:: Problem description ::
What is needed is every line of the data that includes the word "shifted". Please copy each one.

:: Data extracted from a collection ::
----------

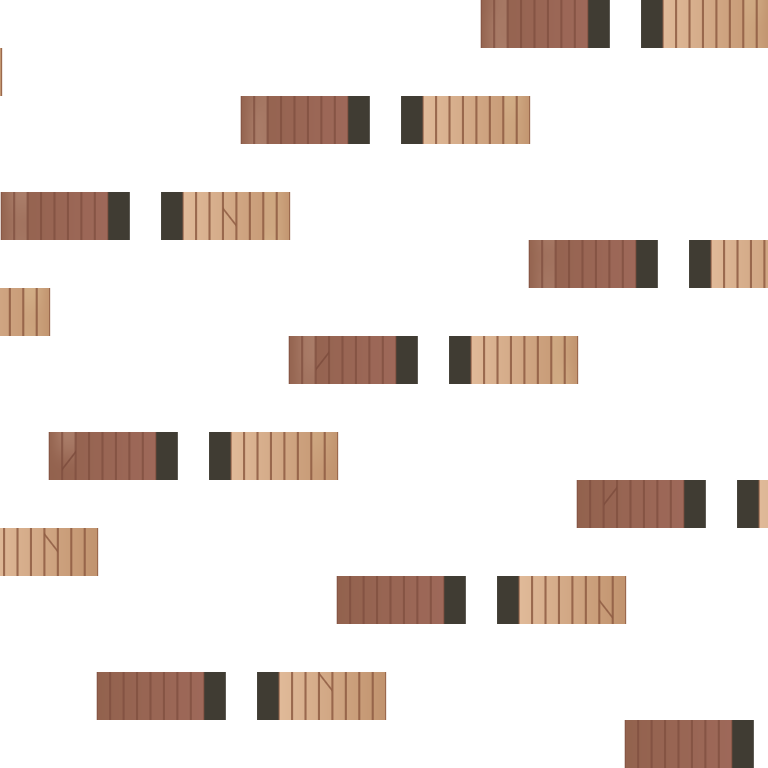
This pattern is drawn by a Shadertoy shader. Its source:

```glsl
float hash(vec2 p) {
    return fract(sin(dot(p, vec2(127.1, 311.7))) * 43758.5453);
}

float noise(vec2 p) {
    vec2 i = floor(p), f = fract(p);
    f = f * f * (3.0 - 2.0 * f);
    return mix(mix(hash(i), hash(i + vec2(1, 0)), f.x),
               mix(hash(i + vec2(0, 1)), hash(i + vec2(1, 1)), f.x), f.y);
}

// Coverage of the inside of an edge; positive distances lie inside
float cover(float dist, float px) {
    return clamp(dist / px + 0.5, 0.0, 1.0);
}

// Diagonal split across one randomly chosen slat
float crack(float slat, float y, vec2 id, float px) {
    float along = slat - 1.0 - floor(4.0 * hash(id + 3.7));
    float base = mix(-0.1, 0.75, hash(id + 8.3));
    float dist = abs(y - base - 0.36 * along) * 0.61;
    float within = step(0.0, along) * step(along, 1.0);
    return cover(0.018 - dist, px) * within * step(0.45, hash(id));
}

void mainImage(out vec4 fragColor, in vec2 fragCoord) {
    vec2 p = 16.0 * fragCoord / iResolution.y;
    float px = 16.0 / iResolution.y;

    // Each row holds one pair per 27 units, stepped 11 units from row to row
    float row = floor(p.y);
    float y = fract(p.y);
    float shifted = p.x - 2.53 + 11.0 * row;
    float x = mod(shifted, 27.0) - 13.5;
    float side = step(0.0, x);
    vec2 id = vec2(row + 17.0 * side, floor(shifted / 27.0));

    // Slats are counted inward from the outer end of each mirrored piece
    float slat = (3.015 - abs(x)) / 0.28;
    float inward = clamp(slat / 8.0, 0.0, 1.0);
    vec3 red = mix(vec3(0.575, 0.385, 0.305), vec3(0.620, 0.410, 0.350), inward);
    vec3 tan_ = mix(vec3(0.755, 0.575, 0.430), vec3(0.880, 0.730, 0.600), inward);
    vec3 color = mix(red, tan_, side);

    // Bleached outer slats, fading out lower down
    float bleach = smoothstep(-0.3, 1.4, slat) * cover((2.0 - slat) * 0.28, px);
    bleach *= smoothstep(6.1, 7.0, p.y) * mix(0.35, 1.0, noise(p * 1.5));
    color = mix(color, mix(vec3(0.70, 0.53, 0.45), vec3(0.84, 0.71, 0.55), side), 0.8 * bleach);

    // Seams and cracks
    vec3 seamColor = mix(vec3(0.49, 0.30, 0.24), vec3(0.56, 0.36, 0.26), side);
    float seam = cover(0.022 - abs(fract(slat + 0.5) - 0.5) * 0.28, px);
    color = mix(color, seamColor, seam * mix(0.7, 0.85, side));
    color = mix(color, seamColor, 0.85 * crack(slat, y, id, px));

    // Dark cap on the inner end
    color = mix(color, vec3(0.25, 0.235, 0.20), cover((slat - 8.0) * 0.28, px));

    float piece = cover(1.345 - abs(abs(x) - 1.67), px) * cover(0.5 - abs(y - 0.5), px);
    fragColor = vec4(mix(vec3(1.0), color, piece), 1.0);
}
```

----------

:: Result below ::
    float shifted = p.x - 2.53 + 11.0 * row;
    float x = mod(shifted, 27.0) - 13.5;
    vec2 id = vec2(row + 17.0 * side, floor(shifted / 27.0));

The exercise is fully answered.